What is required → Scan the lines below and report each one containing "width" by copying it.

------------------------------------------------------------

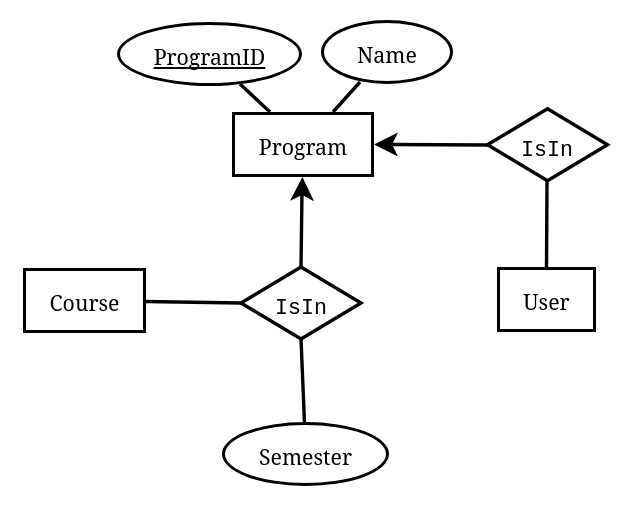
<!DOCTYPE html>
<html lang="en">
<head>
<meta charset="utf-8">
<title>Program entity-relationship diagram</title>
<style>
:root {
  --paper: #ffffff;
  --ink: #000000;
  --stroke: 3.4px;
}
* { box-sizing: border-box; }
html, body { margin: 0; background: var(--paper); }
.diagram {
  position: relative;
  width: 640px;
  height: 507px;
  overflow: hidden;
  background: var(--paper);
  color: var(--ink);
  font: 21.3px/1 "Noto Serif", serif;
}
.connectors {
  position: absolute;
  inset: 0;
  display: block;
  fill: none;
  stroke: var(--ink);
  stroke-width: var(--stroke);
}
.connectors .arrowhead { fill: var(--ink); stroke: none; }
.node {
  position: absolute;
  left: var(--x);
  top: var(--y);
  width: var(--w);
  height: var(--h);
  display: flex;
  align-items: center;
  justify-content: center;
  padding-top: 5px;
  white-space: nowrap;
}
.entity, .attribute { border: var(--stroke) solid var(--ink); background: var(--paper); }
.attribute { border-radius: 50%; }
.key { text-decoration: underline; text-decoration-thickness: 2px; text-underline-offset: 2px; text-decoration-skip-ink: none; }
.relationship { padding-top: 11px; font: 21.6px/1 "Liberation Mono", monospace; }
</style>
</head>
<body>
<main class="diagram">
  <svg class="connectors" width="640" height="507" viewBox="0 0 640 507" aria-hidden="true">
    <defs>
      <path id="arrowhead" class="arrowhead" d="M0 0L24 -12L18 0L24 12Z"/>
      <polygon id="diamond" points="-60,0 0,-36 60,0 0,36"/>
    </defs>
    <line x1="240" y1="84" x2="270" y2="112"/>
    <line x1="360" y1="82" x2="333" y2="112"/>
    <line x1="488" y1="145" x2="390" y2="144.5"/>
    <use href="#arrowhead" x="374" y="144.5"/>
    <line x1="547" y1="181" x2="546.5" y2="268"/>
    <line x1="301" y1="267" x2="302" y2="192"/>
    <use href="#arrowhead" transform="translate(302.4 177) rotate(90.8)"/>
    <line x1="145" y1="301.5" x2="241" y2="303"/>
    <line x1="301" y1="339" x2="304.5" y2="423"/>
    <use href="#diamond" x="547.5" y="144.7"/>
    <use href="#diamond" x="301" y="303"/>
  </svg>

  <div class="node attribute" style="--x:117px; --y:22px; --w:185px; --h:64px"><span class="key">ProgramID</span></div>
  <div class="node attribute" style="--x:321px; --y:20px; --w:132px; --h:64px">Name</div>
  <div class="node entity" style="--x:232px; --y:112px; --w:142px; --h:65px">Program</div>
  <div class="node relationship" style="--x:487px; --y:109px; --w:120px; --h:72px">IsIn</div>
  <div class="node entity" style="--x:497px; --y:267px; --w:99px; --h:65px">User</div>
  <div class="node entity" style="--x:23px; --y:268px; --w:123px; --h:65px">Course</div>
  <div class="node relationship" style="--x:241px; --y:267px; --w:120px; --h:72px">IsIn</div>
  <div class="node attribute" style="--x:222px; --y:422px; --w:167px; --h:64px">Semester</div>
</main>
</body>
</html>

------------------------------------------------------------

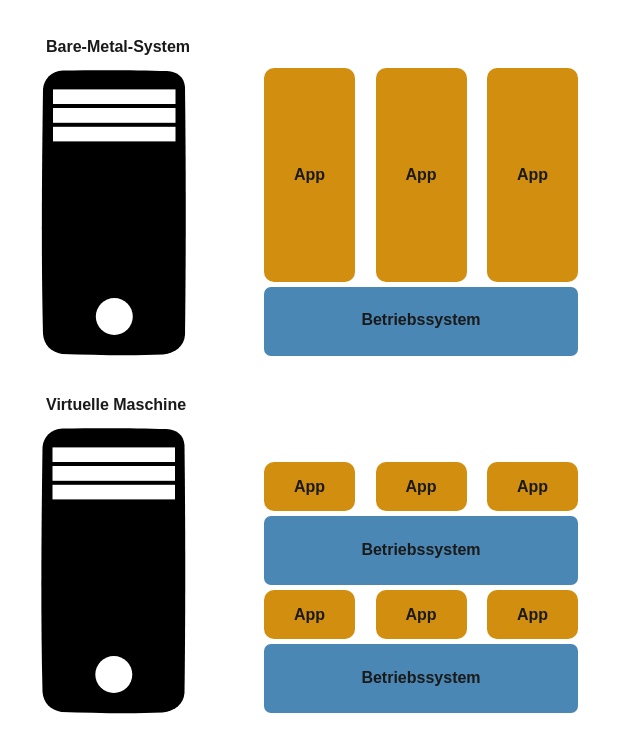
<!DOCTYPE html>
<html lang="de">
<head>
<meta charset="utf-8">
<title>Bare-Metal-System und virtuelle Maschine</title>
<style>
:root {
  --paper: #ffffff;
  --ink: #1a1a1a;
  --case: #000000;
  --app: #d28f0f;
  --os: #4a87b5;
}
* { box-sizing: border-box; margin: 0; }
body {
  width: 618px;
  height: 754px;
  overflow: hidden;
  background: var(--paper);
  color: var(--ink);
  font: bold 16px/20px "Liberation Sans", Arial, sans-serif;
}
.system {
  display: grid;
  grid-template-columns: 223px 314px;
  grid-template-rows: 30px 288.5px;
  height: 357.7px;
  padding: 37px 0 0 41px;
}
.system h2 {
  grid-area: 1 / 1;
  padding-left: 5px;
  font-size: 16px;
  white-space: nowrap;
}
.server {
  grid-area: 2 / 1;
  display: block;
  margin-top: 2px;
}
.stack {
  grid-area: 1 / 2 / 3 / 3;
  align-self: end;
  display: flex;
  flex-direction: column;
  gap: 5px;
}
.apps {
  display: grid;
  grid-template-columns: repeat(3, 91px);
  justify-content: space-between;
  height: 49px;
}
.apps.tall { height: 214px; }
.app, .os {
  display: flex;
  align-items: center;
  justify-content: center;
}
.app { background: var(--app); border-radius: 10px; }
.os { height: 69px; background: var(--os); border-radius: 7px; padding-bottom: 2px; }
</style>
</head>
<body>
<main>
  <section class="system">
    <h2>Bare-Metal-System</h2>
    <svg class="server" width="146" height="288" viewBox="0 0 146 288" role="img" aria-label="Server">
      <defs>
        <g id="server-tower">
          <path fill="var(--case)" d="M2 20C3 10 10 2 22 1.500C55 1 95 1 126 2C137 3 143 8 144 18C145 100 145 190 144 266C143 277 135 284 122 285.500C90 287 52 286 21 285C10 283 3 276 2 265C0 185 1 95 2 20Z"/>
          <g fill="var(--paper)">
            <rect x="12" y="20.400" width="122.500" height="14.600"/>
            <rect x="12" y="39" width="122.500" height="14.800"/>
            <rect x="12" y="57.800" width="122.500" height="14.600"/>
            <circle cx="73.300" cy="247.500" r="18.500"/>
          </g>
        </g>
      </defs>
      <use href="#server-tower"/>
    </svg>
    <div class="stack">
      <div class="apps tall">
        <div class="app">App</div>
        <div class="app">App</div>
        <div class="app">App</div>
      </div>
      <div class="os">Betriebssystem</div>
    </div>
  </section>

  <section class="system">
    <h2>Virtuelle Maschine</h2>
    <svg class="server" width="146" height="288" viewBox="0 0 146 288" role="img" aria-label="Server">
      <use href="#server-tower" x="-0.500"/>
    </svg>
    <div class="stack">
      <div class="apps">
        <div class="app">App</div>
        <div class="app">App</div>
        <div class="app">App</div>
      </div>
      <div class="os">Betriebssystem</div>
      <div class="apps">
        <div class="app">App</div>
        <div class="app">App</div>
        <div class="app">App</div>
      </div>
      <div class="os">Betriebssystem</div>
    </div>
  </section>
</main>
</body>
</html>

------------------------------------------------------------

Exercise answer →
  width: 640px;
  stroke-width: var(--stroke);
  width: var(--w);
  <svg class="connectors" width="640" height="507" viewBox="0 0 640 507" aria-hidden="true">
  width: 618px;
    <svg class="server" width="146" height="288" viewBox="0 0 146 288" role="img" aria-label="Server">
            <rect x="12" y="20.400" width="122.500" height="14.600"/>
            <rect x="12" y="39" width="122.500" height="14.800"/>
            <rect x="12" y="57.800" width="122.500" height="14.600"/>
    <svg class="server" width="146" height="288" viewBox="0 0 146 288" role="img" aria-label="Server">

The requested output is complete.